It is also, to my detriment, a rather technical book. Kerman is a capable analyst of the harmonic structure of Beethoven’s quartets, and devotes a healthy chunk of the book to that happy pastime. I, however, was not able to follow him beyond the shallows. Consequently I eventually fell to skimming over these sections, without much benefit. I will also note an odd thing: the book is full of musical examples in score, but the text itself does not reference the examples; presumably I am meant to know which example is pertinent to the particular point he is making, but, more often than not, I did not know.

Kerman’s love for the quartets comes through strongly. He is not afraid to point out weaknesses where he sees them, but he knows that he is grappling mostly with masterpieces. (His favourite, by the way, appears to be Op.131.) I can’t say that reading the book has greatly increased my appreciation of the quartets, but while I was reading I listened to them a lot, and that has increased my appreciation. Count this one a second-hand victory.

*

Kerman is an able critic, but I picked up Vaughan Williams’ little book to learn what a great composer thinks of Beethoven. I admit I came away somewhat disappointed. Not to spoil the book for prospective readers, but Vaughan Williams likes the Ninth Symphony, for the most part, although there are bits that he doesn’t like. You don’t say? He gets a little technical, but not anything like Kerman. The most endearing parts of the essay are those in which he takes some good spirited digs at the modernist composers, such as Debussy and Stravinsky and Prokofiev, for whom “every other two bars of their compositions could be cut out without losing any music”. It’s not true, but I don’t mind it coming from Vaughan Williams.

More interesting to me have been the “Other Writings” collected in the same volume. There is a short piece on the simple joys of sound and harmony, a defence of nationalism in music, and in particular of an English preference for English music, a warm appreciation of the music of Gustav Holst, and a spirited, if finally unconvincing, argument in favour of playing older music, such as that of Bach, with modern instruments and with modern sensibilities.

One of the best pieces is an essay on the challenges and rewards of composing music for films; he proposes that music should be part of the organic structure of a film from the beginning, not pasted on at the end, though I think it is still true today that film music is normally an afterthought. Even those filmmakers who make best use of music — Terrence Malick, Paul Thomas Anderson, Quentin Tarantino — usually do so with pre-existing music, rather than music composed specifically for the film.

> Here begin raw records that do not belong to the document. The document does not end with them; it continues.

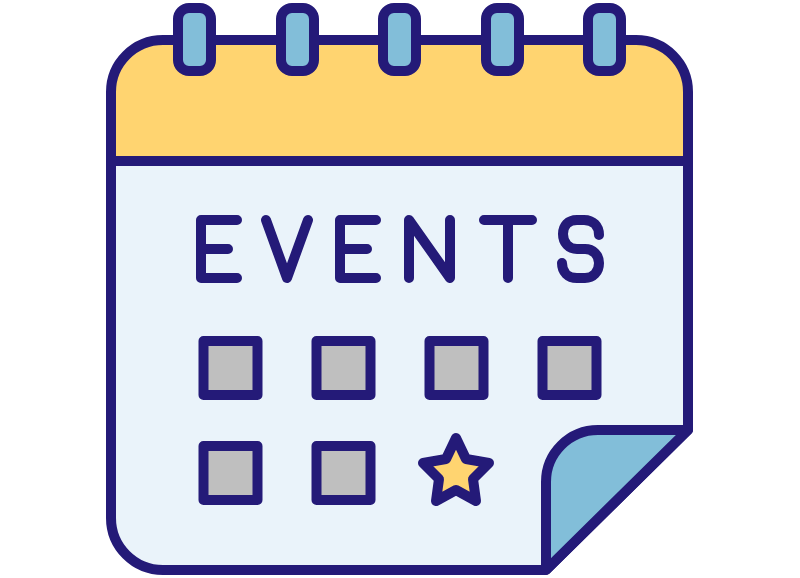
<!DOCTYPE html>
<html lang="en">
<head>
<meta charset="utf-8">
<title>Events calendar</title>
<style>
:root {
  --ink: #241a78;
  --paper: #eaf3fa;
  --header: #ffd470;
  --ring: #82bed9;
  --day: #bfbfbf;
}
html, body { margin: 0; background: #fff; overflow: hidden; }
.calendar { display: block; width: 800px; height: 578px; }
.outlined { stroke: var(--ink); stroke-width: 10; stroke-linejoin: round; stroke-linecap: round; }
.page { fill: var(--paper); }
.header { fill: var(--header); }
.ring, .curl { fill: var(--ring); }
.day { fill: var(--day); }
.star { fill: var(--header); }
.lettering { fill: none; }
</style>
</head>
<body>
<svg class="calendar" viewBox="0 0 800 578" role="img" aria-label="Events calendar with a starred day">
  <defs>
    <rect id="ring" x="178" y="8" width="33" height="63" rx="11"/>
    <rect id="day" width="54" height="54"/>
    <path id="letter-e" d="M36 0H0V58H36M0 29H27"/>
  </defs>

  <g class="outlined">
    <path class="page" d="M111 161H688V430L546 570H163A52 52 0 0 1 111 518Z"/>
    <path class="header" d="M111 161V92A52 52 0 0 1 163 40H636A52 52 0 0 1 688 92V161Z"/>
    <path class="curl" d="M688 430H598A52 52 0 0 0 546 482V570Z"/>
  </g>

  <g class="outlined ring">
    <use href="#ring"/>
    <use href="#ring" x="103"/>
    <use href="#ring" x="205"/>
    <use href="#ring" x="308"/>
    <use href="#ring" x="410"/>
  </g>

  <g class="outlined lettering" role="img" aria-label="EVENTS">
    <use href="#letter-e" x="201" y="220"/>
    <path d="M266 220L287 278L308 220"/>
    <use href="#letter-e" x="340" y="220"/>
    <path d="M409 278V220L450 278V220"/>
    <path d="M484 220H532M508 220V278"/>
    <path d="M599 235C599 226 593 220 584 220H577C568 220 563 226 563 234C563 243 569 249 577 249H585C593 249 599 255 599 263C599 272 593 278 585 278H577C568 278 562 272 562 263"/>
  </g>

  <g class="outlined day">
    <use href="#day" x="203.500" y="341"/>
    <use href="#day" x="316.500" y="341"/>
    <use href="#day" x="429.500" y="341"/>
    <use href="#day" x="542.500" y="341"/>
    <use href="#day" x="203.500" y="446"/>
    <use href="#day" x="316.500" y="446"/>
  </g>

  <polygon class="outlined star" points="456,438 466,459 489,463 473,479 476,501 456,490 436,501 439,479 423,463 446,459"/>
</svg>
</body>
</html>
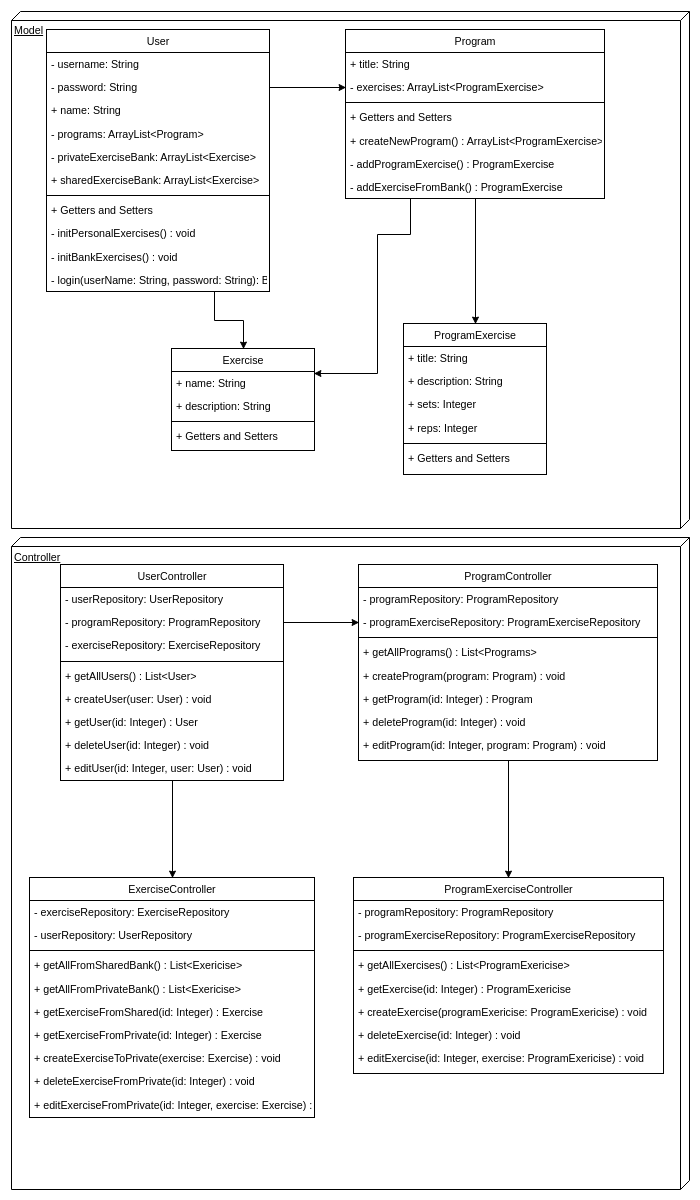
<!DOCTYPE html>
<html lang="en">
<head>
<meta charset="utf-8">
<title>Class diagram: Model and Controller</title>
<style>
:root { --ink: #000; --paper: #fff; --row: 23.2px; }
* { box-sizing: border-box; margin: 0; padding: 0; }
html, body { width: 700px; height: 1200px; overflow: hidden; background: var(--paper); }
.diagram { position: relative; width: 700px; height: 1200px; overflow: hidden; color: var(--ink); font: 10.7px/var(--row) "Liberation Sans", Arial, sans-serif; }
.lines { position: absolute; left: 0; top: 0; fill: none; stroke: var(--ink); stroke-width: 1; }
.arrowhead { fill: var(--ink); stroke: var(--ink); }
.package-name { position: absolute; left: 14px; font-size: 10.7px; font-weight: 400; line-height: 14px; text-decoration: underline; }
.class { position: absolute; display: flex; flex-direction: column; background: var(--paper); border: 1px solid var(--ink); overflow: hidden; }
.class h3 { flex: none; height: 23px; border-bottom: 1px solid var(--ink); font-size: 10.7px; font-weight: 400; line-height: 23px; text-align: center; }
.class ul { flex: none; list-style: none; padding: 0 2px 0 4px; }
.class li { height: var(--row); white-space: nowrap; overflow: hidden; }
.attributes { border-bottom: 1px solid var(--ink); }
.class .attributes { padding-bottom: 3px; }
.class .methods { padding-top: 3px; }
#model-name { top: 23px; }
#controller-name { top: 550px; }
#user { left: 46px; top: 29px; width: 224px; height: 263px; }
#program { left: 345px; top: 29px; width: 260px; height: 170px; }
#exercise { left: 171px; top: 348px; width: 144px; height: 103px; }
#program-exercise { left: 403px; top: 323px; width: 144px; height: 152px; }
#user-controller { left: 60px; top: 564px; width: 224px; height: 217px; }
#program-controller { left: 358px; top: 564px; width: 300px; height: 197px; }
#exercise-controller { left: 29px; top: 877px; width: 286px; height: 241px; }
#program-exercise-controller { left: 353px; top: 877px; width: 311px; height: 197px; }
</style>
</head>
<body>
<main class="diagram">
  <svg class="lines" width="700" height="1200" viewBox="0 0 700 1200" aria-hidden="true">
    <defs>
      <marker id="arrow" class="arrowhead" markerUnits="userSpaceOnUse" markerWidth="10" markerHeight="10" refX="8" refY="5" orient="auto">
        <path d="M8 5L2 8L3 5L2 2Z"/>
      </marker>
    </defs>
    <g id="package-frames">
      <path d="M11.5 20.5L20.5 11.5H689.5V519.5L680.5 528.5H11.5ZH680.5V528.5M680.5 20.5L689.5 11.5"/>
      <path d="M11.5 546.5L20.5 537.5H689.5V1180.5L680.5 1189.5H11.5ZH680.5V1189.5M680.5 546.5L689.5 537.5"/>
    </g>
    <g id="associations" marker-end="url(#arrow)">
      <path marker-end="url(#arrow)" d="M270 87.5H345"/>
      <path marker-end="url(#arrow)" d="M410.5 199V234.5H377.5V373.5H315"/>
      <path marker-end="url(#arrow)" d="M475.5 199V323"/>
      <path marker-end="url(#arrow)" d="M214.5 292V320.5H243.5V348"/>
      <path marker-end="url(#arrow)" d="M284 622.5H358"/>
      <path marker-end="url(#arrow)" d="M172.5 781V877"/>
      <path marker-end="url(#arrow)" d="M508.5 761V877"/>
    </g>
  </svg>

  <section aria-labelledby="model-name">
    <h2 class="package-name" id="model-name">Model</h2>

    <article class="class" id="user">
      <h3>User</h3>
      <ul class="attributes">
        <li>- username: String</li>
        <li>- password: String</li>
        <li>+ name: String</li>
        <li>- programs: ArrayList&lt;Program&gt;</li>
        <li>- privateExerciseBank: ArrayList&lt;Exercise&gt;</li>
        <li>+ sharedExerciseBank: ArrayList&lt;Exercise&gt;</li>
      </ul>
      <ul class="methods">
        <li>+ Getters and Setters</li>
        <li>- initPersonalExercises() : void</li>
        <li>- initBankExercises() : void</li>
        <li>- login(userName: String, password: String): Boolean</li>
      </ul>
    </article>

    <article class="class" id="program">
      <h3>Program</h3>
      <ul class="attributes">
        <li>+ title: String</li>
        <li>- exercises: ArrayList&lt;ProgramExercise&gt;</li>
      </ul>
      <ul class="methods">
        <li>+ Getters and Setters</li>
        <li>+ createNewProgram() : ArrayList&lt;ProgramExercise&gt;</li>
        <li>- addProgramExercise() : ProgramExercise</li>
        <li>- addExerciseFromBank() : ProgramExercise</li>
      </ul>
    </article>

    <article class="class" id="exercise">
      <h3>Exercise</h3>
      <ul class="attributes">
        <li>+ name: String</li>
        <li>+ description: String</li>
      </ul>
      <ul class="methods">
        <li>+ Getters and Setters</li>
      </ul>
    </article>

    <article class="class" id="program-exercise">
      <h3>ProgramExercise</h3>
      <ul class="attributes">
        <li>+ title: String</li>
        <li>+ description: String</li>
        <li>+ sets: Integer</li>
        <li>+ reps: Integer</li>
      </ul>
      <ul class="methods">
        <li>+ Getters and Setters</li>
      </ul>
    </article>
  </section>

  <section aria-labelledby="controller-name">
    <h2 class="package-name" id="controller-name">Controller</h2>

    <article class="class" id="user-controller">
      <h3>UserController</h3>
      <ul class="attributes">
        <li>- userRepository: UserRepository</li>
        <li>- programRepository: ProgramRepository</li>
        <li>- exerciseRepository: ExerciseRepository</li>
      </ul>
      <ul class="methods">
        <li>+ getAllUsers() : List&lt;User&gt;</li>
        <li>+ createUser(user: User) : void</li>
        <li>+ getUser(id: Integer) : User</li>
        <li>+ deleteUser(id: Integer) : void</li>
        <li>+ editUser(id: Integer, user: User) : void</li>
      </ul>
    </article>

    <article class="class" id="program-controller">
      <h3>ProgramController</h3>
      <ul class="attributes">
        <li>- programRepository: ProgramRepository</li>
        <li>- programExerciseRepository: ProgramExerciseRepository</li>
      </ul>
      <ul class="methods">
        <li>+ getAllPrograms() : List&lt;Programs&gt;</li>
        <li>+ createProgram(program: Program) : void</li>
        <li>+ getProgram(id: Integer) : Program</li>
        <li>+ deleteProgram(id: Integer) : void</li>
        <li>+ editProgram(id: Integer, program: Program) : void</li>
      </ul>
    </article>

    <article class="class" id="exercise-controller">
      <h3>ExerciseController</h3>
      <ul class="attributes">
        <li>- exerciseRepository: ExerciseRepository</li>
        <li>- userRepository: UserRepository</li>
      </ul>
      <ul class="methods">
        <li>+ getAllFromSharedBank() : List&lt;Exericise&gt;</li>
        <li>+ getAllFromPrivateBank() : List&lt;Exericise&gt;</li>
        <li>+ getExerciseFromShared(id: Integer) : Exercise</li>
        <li>+ getExerciseFromPrivate(id: Integer) : Exercise</li>
        <li>+ createExerciseToPrivate(exercise: Exercise) : void</li>
        <li>+ deleteExerciseFromPrivate(id: Integer) : void</li>
        <li>+ editExerciseFromPrivate(id: Integer, exercise: Exercise) : void</li>
      </ul>
    </article>

    <article class="class" id="program-exercise-controller">
      <h3>ProgramExerciseController</h3>
      <ul class="attributes">
        <li>- programRepository: ProgramRepository</li>
        <li>- programExerciseRepository: ProgramExerciseRepository</li>
      </ul>
      <ul class="methods">
        <li>+ getAllExercises() : List&lt;ProgramExericise&gt;</li>
        <li>+ getExercise(id: Integer) : ProgramExericise</li>
        <li>+ createExercise(programExericise: ProgramExericise) : void</li>
        <li>+ deleteExercise(id: Integer) : void</li>
        <li>+ editExercise(id: Integer, exercise: ProgramExericise) : void</li>
      </ul>
    </article>
  </section>
</main>
</body>
</html>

Vaughan Williams worked for several years on a hymnal for the English church, and he has a fine little essay celebrating the beautiful hymn tunes produced over the centuries by English church musicians. (His exemplar is “Miles Lane”.) He remarks that spending time with those tunes did more for his composing than any amount of formal study could have done, and praises the value of hard work in a practical music context, which, he notes, in another grumpy appraisal, turned even Mahler into “a very tolerable imitation of a composer”.

After the lead essay, the longest in the collection is a “musical autobiography”, in which he traces the course of, and notes the primary influences on, his musical development. His education intersected with the lives of Stanford, Parry, and (or nearly) Elgar, and I found it a quite fascinating story. But, I admit, it is a story that takes us down an inexcusably tangential path when our attention is supposed to be on Beethoven, so I will save it for, perhaps, another time.

**

For an envoi, let’s hear the Op.131 quartet, played here by the Alban Berg Quartet. Happy birthday, Beethoven.

Leave a Reply

Fill in your details below or click an icon to log in:

WordPress.com Logo

You are commenting using your WordPress.com account. Log Out /  Change )

Google photo

You are commenting using your Google account. Log Out /  Change )

Twitter picture

You are commenting using your Twitter account. Log Out /  Change )

Facebook photo

You are commenting using your Facebook account. Log Out /  Change )

Connecting to %s

%d bloggers like this: